Yet by exhorting us to “own up to” our irony problem and embark on a path of recovery, Wallace engages all the paradoxes of AA logic. We either agree with him or in disagreeing with him display our unwillingness to confront our problem. His ostensible answer to the critic caught in this catch-22 is that he or she is suffering from “Analysis-Paralysis,” an affliction common to those whose endless analytical reductions and wheel-spinning equivocations prevent them from accepting their problem and seeking help. The protests of Infinite Jest’s addict could be put to Wallace himself: “Am I out of line in seeing something totalitarian about it? . . . To interdict a fundamental doctrinal question by invoking a doctrine against questioning?” And since Wallace is the author of Infinite Jest, he has put these questions to himself (though buried in footnote #90 of the 1000-page novel), a strategy dangerously close to the televisual sin of incorporating self-critique as insulation against criticism.

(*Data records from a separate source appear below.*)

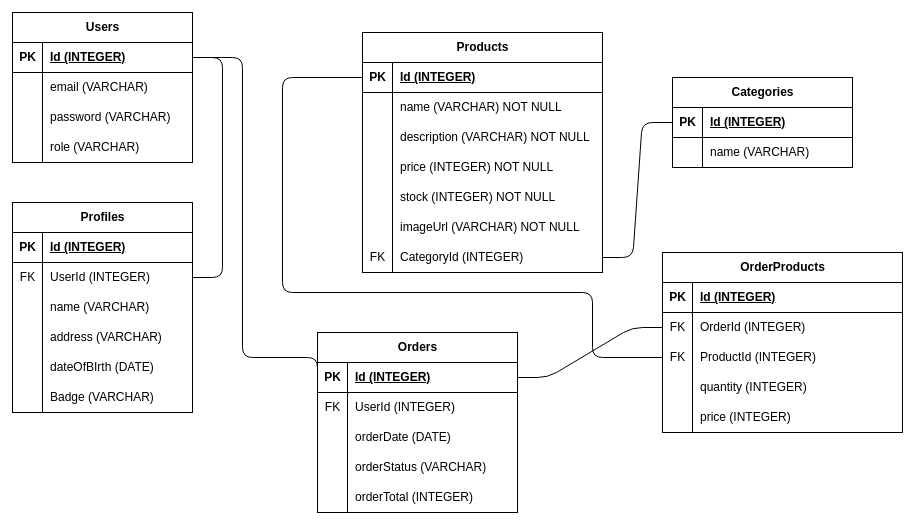
<!DOCTYPE html>
<html lang="en">
<head>
<meta charset="utf-8">
<title>Shop database schema</title>
<style>
  :root { --paper: #fff; --ink: #000; --row: 30px; }
  * { box-sizing: border-box; margin: 0; padding: 0; }
  html, body { width: 915px; height: 525px; overflow: hidden; background: var(--paper); }
  .diagram {
    position: relative; width: 915px; height: 525px; overflow: hidden;
    color: var(--ink); font: 12px/29px "Liberation Sans", Arial, Helvetica, sans-serif;
  }
  .relations { position: absolute; inset: 0; fill: none; stroke: var(--ink); stroke-width: 1; }
  .entity {
    position: absolute; background: var(--paper);
    border: 1px solid var(--ink); border-bottom: 0;
  }
  .entity h2 {
    height: var(--row); border-bottom: 1px solid var(--ink);
    font-size: 12px; font-weight: 700; text-align: center;
  }
  .field { display: grid; grid-template-columns: 30px 1fr; height: var(--row); white-space: nowrap; }
  .field dt { border-right: 1px solid var(--ink); text-align: center; }
  .field dd { padding-left: 7px; }
  .primary { font-weight: 700; }
  .primary dd { text-decoration: underline; }
  .primary, .field:last-child { border-bottom: 1px solid var(--ink); }

  .users { left: 12px; top: 12px; width: 181px; }
  .profiles { left: 12px; top: 202px; width: 181px; }
  .products { left: 362px; top: 32px; width: 241px; }
  .categories { left: 672px; top: 77px; width: 181px; }
  .orders { left: 317px; top: 332px; width: 201px; }
  .order-products { left: 662px; top: 252px; width: 241px; }
</style>
</head>
<body>
<main class="diagram">
  <section class="entity users">
    <h2>Users</h2>
    <dl>
      <div class="field primary"><dt>PK</dt><dd>Id (INTEGER)</dd></div>
      <div class="field"><dt></dt><dd>email (VARCHAR)</dd></div>
      <div class="field"><dt></dt><dd>password (VARCHAR)</dd></div>
      <div class="field"><dt></dt><dd>role (VARCHAR)</dd></div>
    </dl>
  </section>

  <section class="entity profiles">
    <h2>Profiles</h2>
    <dl>
      <div class="field primary"><dt>PK</dt><dd>Id (INTEGER)</dd></div>
      <div class="field"><dt>FK</dt><dd>UserId (INTEGER)</dd></div>
      <div class="field"><dt></dt><dd>name (VARCHAR)</dd></div>
      <div class="field"><dt></dt><dd>address (VARCHAR)</dd></div>
      <div class="field"><dt></dt><dd>dateOfBIrth (DATE)</dd></div>
      <div class="field"><dt></dt><dd>Badge (VARCHAR)</dd></div>
    </dl>
  </section>

  <section class="entity products">
    <h2>Products</h2>
    <dl>
      <div class="field primary"><dt>PK</dt><dd>Id (INTEGER)</dd></div>
      <div class="field"><dt></dt><dd>name (VARCHAR) NOT NULL</dd></div>
      <div class="field"><dt></dt><dd>description (VARCHAR) NOT NULL</dd></div>
      <div class="field"><dt></dt><dd>price (INTEGER) NOT NULL</dd></div>
      <div class="field"><dt></dt><dd>stock (INTEGER) NOT NULL</dd></div>
      <div class="field"><dt></dt><dd>imageUrl (VARCHAR) NOT NULL</dd></div>
      <div class="field"><dt>FK</dt><dd>CategoryId (INTEGER)</dd></div>
    </dl>
  </section>

  <section class="entity categories">
    <h2>Categories</h2>
    <dl>
      <div class="field primary"><dt>PK</dt><dd>Id (INTEGER)</dd></div>
      <div class="field"><dt></dt><dd>name (VARCHAR)</dd></div>
    </dl>
  </section>

  <section class="entity orders">
    <h2>Orders</h2>
    <dl>
      <div class="field primary"><dt>PK</dt><dd>Id (INTEGER)</dd></div>
      <div class="field"><dt>FK</dt><dd>UserId (INTEGER)</dd></div>
      <div class="field"><dt></dt><dd>orderDate (DATE)</dd></div>
      <div class="field"><dt></dt><dd>orderStatus (VARCHAR)</dd></div>
      <div class="field"><dt></dt><dd>orderTotal (INTEGER)</dd></div>
    </dl>
  </section>

  <section class="entity order-products">
    <h2>OrderProducts</h2>
    <dl>
      <div class="field primary"><dt>PK</dt><dd>Id (INTEGER)</dd></div>
      <div class="field"><dt>FK</dt><dd>OrderId (INTEGER)</dd></div>
      <div class="field"><dt>FK</dt><dd>ProductId (INTEGER)</dd></div>
      <div class="field"><dt></dt><dd>quantity (INTEGER)</dd></div>
      <div class="field"><dt></dt><dd>price (INTEGER)</dd></div>
    </dl>
  </section>

  <svg class="relations" width="915" height="525" viewBox="0 0 915 525" aria-hidden="true">
    <g transform="translate(.5 .5)">
      <path id="users-profiles" d="M192 57H212Q222 57 222 67V267Q222 277 212 277H192"/>
      <path id="users-orders" d="M192 57H232Q242 57 242 67V347Q242 357 252 357H307Q317 357 317 367V377"/>
      <path id="products-order-products" d="M362 77H292Q282 77 282 87V282Q282 292 292 292H582Q592 292 592 302V347Q592 357 602 357H662"/>
      <path id="products-categories" d="M602 257H622Q632 257 633 247L641 132Q642 122 652 122H672"/>
      <path id="orders-order-products" d="M517 377H537Q547 377 556 372L623 332Q632 327 642 327H662"/>
    </g>
  </svg>
</main>
</body>
</html>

Wallace is too smart to make that argument (an argument that, as a snide reviewer from MetroActive observed, is made “by a thousand newspaper columnists . . . every day”), and too self-consciously clever to abide by its edicts. Since writing “E Unibus Pluram,” he’s killed his own television, but he's too enamored of the narcotic effects of trash TV to go cold turkey. The highlight of a March 24, 1996 New York Times Magazine profile on Wallace was his response when his local friends, the Poags—who have a TV of which Wallace avails himself from time to time—revealed to the reporter that one of Wallace’s favorite shows is Baywatch. His face reddening, Wallace blurted “There are very complicated esthetic reasons why I watch it. It’s why I used to watch The Love Boat—it was soothing, like a narcotic. You knew all the problems would be resolved in fifteen minutes and many lush platitudes would be exchanged.” His defensive rationalizing of this guilty pleasure is classic over-intellectualized addict-speak, and evidence that, despite his claim that TV has made us into a nation of smirking voyeurs whose condescending appreciation of trashy pop culture plays into the hands of irony-wielding advertisers, he has yet to cure himself of the desire to laugh cynically at television with the rest of us. A more sincere description of the reasons he enjoys Baywatch might involve the complicated aesthetic interface between cosmetic surgery and red lycra swimsuits, but that would be, well, embarrassing, a bit too personal, something like “sharing.” And while he claims to have “bottomed-out” on irony, Wallace is still rationalizing, and in his mission to spread the gospel of New Sincerity before he has admitted the depth of his own problem, he has mistaken the twelfth step for the first.

Andrew Hultkrans is a frequent contributor to Artforum.